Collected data
________________________

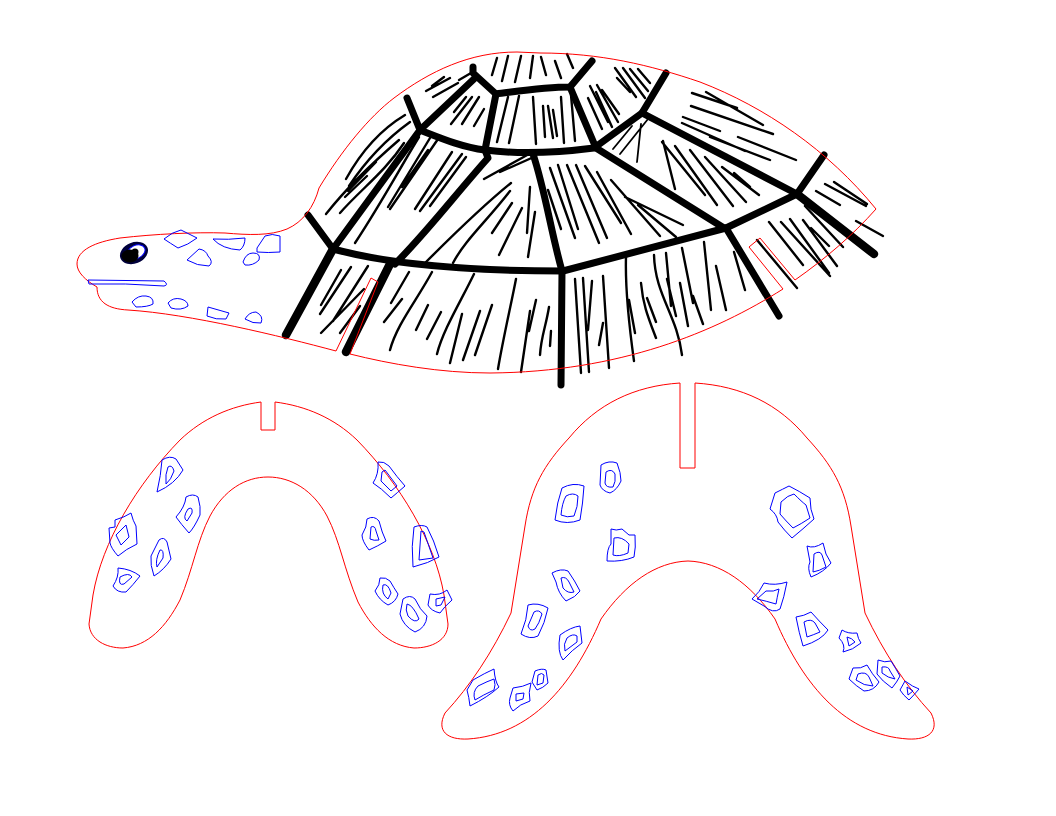
<!DOCTYPE html>
<html lang="en">
<head>
<meta charset="utf-8">
<title>Slot-together turtle template</title>
<style>
:root { --paper: #ffffff; --cut: #ff0000; --score: #0000ff; --engrave: #000000; --eye-rim: #00003c; }
html, body { margin: 0; width: 1056px; height: 816px; overflow: hidden; background: var(--paper); }
svg { display: block; width: 1056px; height: 816px; }
.cut { fill: none; stroke: var(--cut); stroke-width: 1; }
.score { fill: none; stroke: var(--score); stroke-width: 1; stroke-linejoin: round; }
.ribs, .grain { fill: none; stroke: var(--engrave); stroke-linecap: round; stroke-linejoin: round; }
.ribs { stroke-width: 7; }
.ribs .bold { stroke-width: 8.5; }
.grain { stroke-width: 2.4; }
.grain .fine { stroke-width: 1.8; }
</style>
</head>
<body>
<svg viewBox="0 0 1056 816" role="img" aria-label="Cutting template for a turtle: body with shell, front legs and back legs">

  <g id="shell-grain" class="grain">
    <g id="top-scutes">
      <path d="M497 58L492 75M508 56L502 81M521 56L515 82M533 56L530 78M541 57L546 75M555 61L561 78M567 54L573 68"/>
      <path d="M450 78L426 91M458 83L433 97M444 77L432 86M471 73L459 80"/>
      <path d="M479 97L462 124M472 97L451 124M466 97L454 112M484 109L474 126"/>
      <path d="M508 97L497 142M519 96L509 143M533 97L536 144M543 106L545 137M548 106L553 138M553 110L557 136M561 97L564 143M571 95L575 141"/>
      <path d="M590 86L608 122M597 85L618 122M602 90L619 114M588 98L602 129M596 92L612 127"/>
      <path d="M615 68L636 97M623 68L645 98M630 69L648 91M638 69L650 83M617 78L630 92"/>
    </g>
    <g id="upper-left-scutes">
      <path d="M405 115C380 130 362 150 346 179M410 122C385 140 363 165 349 186M399 140C370 165 345 190 326 214M404 143C385 172 360 190 340 213M376 162L348 191M367 176L345 197"/>
      <path d="M419 137C400 168 382 202 355 243M430 138L388 207M438 139L390 209M452 152L415 209M462 154L420 211M466 157L430 206M428 150L402 187"/>
      <path d="M529 154L484 179M511 183C480 208 450 238 425 263M510 191C486 222 465 240 453 263M530 187L527 233M522 208L499 255M535 212L528 257M512 203L492 233M536 156L500 172"/>
    </g>
    <g id="upper-right-scutes">
      <path d="M550 168L575 238M558 165L578 229M567 165L599 243M576 165L607 238M585 166L621 223M597 172L631 234M611 180L660 236M625 197L683 225M638 205L676 237M548 190L561 229"/>
      <path class="fine" d="M632 126L613 149M641 124L637 162M648 119L620 154"/>
      <path d="M663 141L675 189M662 142L705 195M675 146L717 205M690 150L733 206M705 157L746 202M722 167L759 195M734 173L750 187"/>
      <path d="M692 93L737 108M706 92L763 125M691 106L773 134M682 123L745 151M710 137L770 160M738 137L796 160M683 117L720 131"/>
      <path d="M834 182L867 204M825 184L866 206M816 191L840 205M856 221L883 236"/>
    </g>
    <g id="rim-scutes">
      <path d="M341 270L321 305M351 267L320 314M368 266L333 321M364 289L321 333M360 306L340 333"/>
      <path d="M402 299L384 322M409 272L391 303M432 272C417 300 397 324 390 350M428 305L416 330M441 312L427 339M474 274C461 301 443 330 437 354M462 314L450 363M480 311L463 360M492 305L475 355M516 279C511 305 503 339 498 369M530 311L521 372M536 300L529 331M549 307C546 326 541 337 540 355M551 331L550 346"/>
      <path d="M575 279L581 373M583 278L589 372M592 281L588 330M603 276L609 368M603 323L599 345M626 257C625 290 629 325 634 361M629 300L635 333M641 283C643 305 648 317 656 338M647 298L656 322M654 255C655 295 677 315 682 355M666 253L671 306M667 279L676 316M680 283L688 326M682 248L693 303M693 296L703 324M704 242L711 310M716 266L726 310M734 252L745 290"/>
      <path d="M757 240L797 288M769 222L803 265M781 222L830 276M790 219L829 273M803 220L837 266M805 206L843 247M811 228L829 246"/>
    </g>
  </g>

  <g id="shell-ribs" class="ribs">
    <path d="M473 67L473 73L496 94C520 91 545 87 570 87L592 61"/>
    <path d="M407 98L420 130L475 78M420 130C443 139 462 147 485 150C515 154 555 153 594 148L642 113L666 73"/>
    <path d="M496 94L485 150L488 158C455 195 427 232 395 264"/>
    <path d="M570 87L596 148L724 228"/>
    <path d="M420 130L333 249M308 215L333 249C395 266 480 271 563 271L726 228L797 194L824 155"/>
    <path d="M533 154C545 190 551 232 562 271M642 113L797 194"/>
    <path class="bold" d="M333 249L286 335M390 264L346 352M797 194L874 254"/>
    <path d="M562 271L561 385M726 228L779 316"/>
  </g>

  <g id="body-piece">
    <path class="cut" d="M97 287C85 280 77 272 77 264C77 250 95 242 120 238C155 234 195 232 225 233C248 235 270 236 287 229C303 222 314 207 319 188C342 150 369 117 394 98C430 71 470 52 517 52L540 53C600 53 650 65 700 82C765 107 828 150 876 209C853 235 825 259 795 280L760 238L749 247L783 289C715 332 620 372 490 373C440 373 390 364 350 354L378 282L371 278L336 351C280 336 190 314 128 310C108 309 97 302 97 287Z"/>
    <g id="eye">
      <ellipse cx="134" cy="253" rx="14.5" ry="10.5" transform="rotate(-22 134 253)" fill="var(--eye-rim)"/>
      <ellipse cx="136" cy="252" rx="9.5" ry="6.5" transform="rotate(-25 136 252)" fill="var(--paper)" stroke="var(--score)"/>
      <ellipse cx="130" cy="256" rx="8.5" ry="6.5" fill="var(--engrave)"/>
      <circle cx="135" cy="252" r="3.5" fill="var(--engrave)"/>
    </g>
    <g id="head-markings" class="score">
      <path d="M88 280L164 281Q169 285 164 286Q125 283 89 284Z"/>
      <path d="M164 239Q172 232 181 230L197 238Q188 245 178 248Q170 243 164 239Z"/>
      <path d="M213 239Q228 240 245 238Q245 246 240 250Q222 249 213 239Z"/>
      <path d="M257 248L265 236Q272 233 280 236L280 252Q268 253 257 252Z"/>
      <path d="M187 260L199 249Q206 250 208 256Q214 262 209 266Q197 266 187 260Z"/>
      <path d="M243 262Q246 253 253 253Q261 253 259 260Q253 266 245 265Z"/>
      <path d="M132 302Q138 295 146 296Q154 297 153 304Q148 307 136 307Z"/>
      <path d="M168 303Q173 297 181 299Q188 301 188 306Q181 311 171 308Z"/>
      <path d="M208 307L229 313L226 319Q216 320 207 316Z"/>
      <path d="M245 319Q249 312 256 312Q264 316 261 323Q253 324 245 319Z"/>
    </g>
  </g>

  <g id="front-legs-piece">
    <path class="cut" d="M261 402C231 406 203 418 180 440C137 484 102 542 93 595L89 624C90 640 106 648 123 648C148 646 166 627 180 600C193 569 197 541 210 516C224 490 245 477 268 477C291 477 313 490 327 516C340 541 344 569 358 602C371 627 389 646 414 648C432 648 448 640 448 624L444 595C435 542 400 484 357 440C334 418 306 406 275 402V430H261Z"/>
    <g id="front-leg-markings" class="score">
      <path d="M162 460Q170 455 176 459L183 470Q175 484 157 492Q161 475 162 460ZM168 467Q172 464 174 471Q171 480 166 484Q165 474 168 467Z"/>
      <path d="M186 497Q193 493 198 497Q201 507 200 515Q194 528 189 533Q181 524 176 517Q185 507 186 497ZM188 509Q193 506 192 513L187 521Q182 518 188 509Z"/>
      <path d="M115 520Q125 517 131 513Q133 521 136 526L137 544Q126 549 118 556Q111 548 110 543L109 528L115 527ZM126 525L129 537L121 545L116 535Z"/>
      <path d="M159 540Q164 536 167 542L171 559Q164 570 154 576Q150 565 151 556ZM160 550Q164 549 163 558L157 567Q155 560 160 550Z"/>
      <path d="M118 568Q131 569 140 576Q133 585 126 592Q117 593 113 586Q119 577 118 568ZM120 577Q129 572 132 577L124 584Q118 586 120 577Z"/>
      <path d="M378 462Q384 461 389 466Q397 477 405 486Q397 493 391 498Q381 488 373 483Q379 474 378 462ZM382 472L385 470L397 486L391 491L381 481Z"/>
      <path d="M367 519Q374 515 379 521Q382 533 386 541Q378 546 369 550Q362 541 362 535Q367 527 367 519ZM371 527Q375 525 376 531L379 540Q374 541 370 539Z"/>
      <path d="M414 527Q422 524 427 527Q434 540 439 557Q429 563 413 567Q411 546 414 527ZM421 531L424 532L433 558L419 560Z"/>
      <path d="M380 578Q386 577 390 581Q394 588 398 594Q396 602 388 605Q379 600 375 591Q380 585 380 578ZM383 585Q388 583 391 593L388 599Q381 594 383 585Z"/>
      <path d="M403 599Q410 594 415 599Q420 610 427 616Q426 628 415 632Q403 626 400 614ZM407 604Q413 605 419 619Q415 624 408 616Q405 610 407 604Z"/>
      <path d="M430 594Q440 596 447 590L452 600Q444 607 440 613Q431 611 428 605ZM436 599L445 597L441 605L436 606Z"/>
    </g>
  </g>

  <g id="back-legs-piece">
    <path class="cut" d="M680 383C634 386 597 404 569 438C544 465 531 487 525 526L511 613C492 653 470 686 445 713C436 731 447 740 468 739C530 735 572 687 601 619C626 583 656 562 688 561C720 562 750 583 775 619C804 687 846 735 908 739C929 740 940 731 931 713C906 686 884 653 865 613L851 526C845 487 832 465 807 438C779 404 742 386 695 383V468H680Z"/>
    <g id="back-leg-markings" class="score">
      <path d="M562 488Q573 482 584 486Q583 503 580 520Q567 525 555 520Q557 502 562 488ZM566 496Q573 492 578 496Q578 507 574 516Q567 518 561 515Q562 503 566 496Z"/>
      <path d="M601 465Q609 460 617 463Q621 473 621 481Q617 490 610 493Q602 491 600 485ZM606 472Q612 468 615 474Q616 482 613 487Q606 488 605 483Z"/>
      <path d="M611 529Q616 531 622 529L629 535L635 535Q636 548 634 557Q622 562 607 561Q607 548 611 544ZM614 538Q622 536 629 544L628 553Q619 557 613 555Z"/>
      <path d="M552 573Q561 568 568 571Q575 581 580 591Q576 597 566 601Q558 593 556 582ZM561 578Q566 576 569 582L574 592Q568 594 563 588Z"/>
      <path d="M528 605Q538 602 548 608Q545 623 538 636Q530 640 521 634Q527 620 528 605ZM534 612Q539 609 542 614Q539 624 535 629Q530 632 528 626Z"/>
      <path d="M560 635Q571 627 580 626L582 643Q572 650 563 660Q557 652 560 635ZM567 638Q573 633 577 636V642L565 651Q563 644 567 638Z"/>
      <path d="M473 680Q485 673 494 669Q495 682 499 687Q488 697 470 706Q469 697 467 690ZM478 686Q488 681 494 679Q496 685 494 690Q483 695 475 700Q472 692 478 686Z"/>
      <path d="M535 671Q542 668 546 670L548 683Q543 688 537 690L532 682ZM538 675Q542 672 544 675L543 683L537 685Z"/>
      <path d="M513 688Q523 687 531 683Q528 693 530 701Q520 704 513 711Q508 705 510 698ZM516 694L524 693L523 699L516 701Z"/>
      <path d="M775 493Q783 489 789 486Q799 491 810 498Q810 510 814 519Q803 529 792 538Q784 530 778 522Q777 514 770 509ZM781 502Q788 495 794 494Q802 502 806 505L810 518Q801 524 793 528Q786 521 780 514Z"/>
      <path d="M807 546Q814 549 823 543Q825 555 831 563Q824 572 811 577Q807 568 810 562ZM814 554Q820 550 822 555L826 567Q819 571 813 572Z"/>
      <path d="M764 583Q775 586 787 582Q784 598 780 609Q773 614 764 606L752 599Q760 592 764 583ZM766 591Q774 592 779 589Q777 598 776 604Q766 601 757 599Z"/>
      <path d="M796 617Q804 616 811 612Q819 621 828 630Q822 640 803 646Q799 633 796 617ZM804 622Q811 618 815 623L820 632Q813 635 807 637Z"/>
      <path d="M842 630Q848 634 857 633Q858 639 861 643Q853 650 843 652Q846 645 839 638ZM847 637Q852 638 855 642L849 646Z"/>
      <path d="M853 668Q861 669 867 665Q872 674 879 682Q874 691 864 691Q856 686 849 679ZM858 674Q866 671 869 677L873 686Q864 686 856 680Z"/>
      <path d="M878 660Q885 663 891 661Q896 669 900 676Q897 682 892 688Q882 681 877 674ZM882 667Q889 666 890 671L895 679Q888 678 882 673Z"/>
      <path d="M905 681Q913 687 919 689Q914 695 909 700Q903 695 900 690ZM907 687L913 691L908 695Z"/>
    </g>
  </g>
</svg>
</body>
</html>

________________________

(Your instructions):
Give only the lines from the one holding "137C400 168 382" through the one holding "126L613 149M641 124L637", each restated exactly as it appears above.

(Solution):
      <path d="M419 137C400 168 382 202 355 243M430 138L388 207M438 139L390 209M452 152L415 209M462 154L420 211M466 157L430 206M428 150L402 187"/>
      <path d="M529 154L484 179M511 183C480 208 450 238 425 263M510 191C486 222 465 240 453 263M530 187L527 233M522 208L499 255M535 212L528 257M512 203L492 233M536 156L500 172"/>
    </g>
    <g id="upper-right-scutes">
      <path d="M550 168L575 238M558 165L578 229M567 165L599 243M576 165L607 238M585 166L621 223M597 172L631 234M611 180L660 236M625 197L683 225M638 205L676 237M548 190L561 229"/>
      <path class="fine" d="M632 126L613 149M641 124L637 162M648 119L620 154"/>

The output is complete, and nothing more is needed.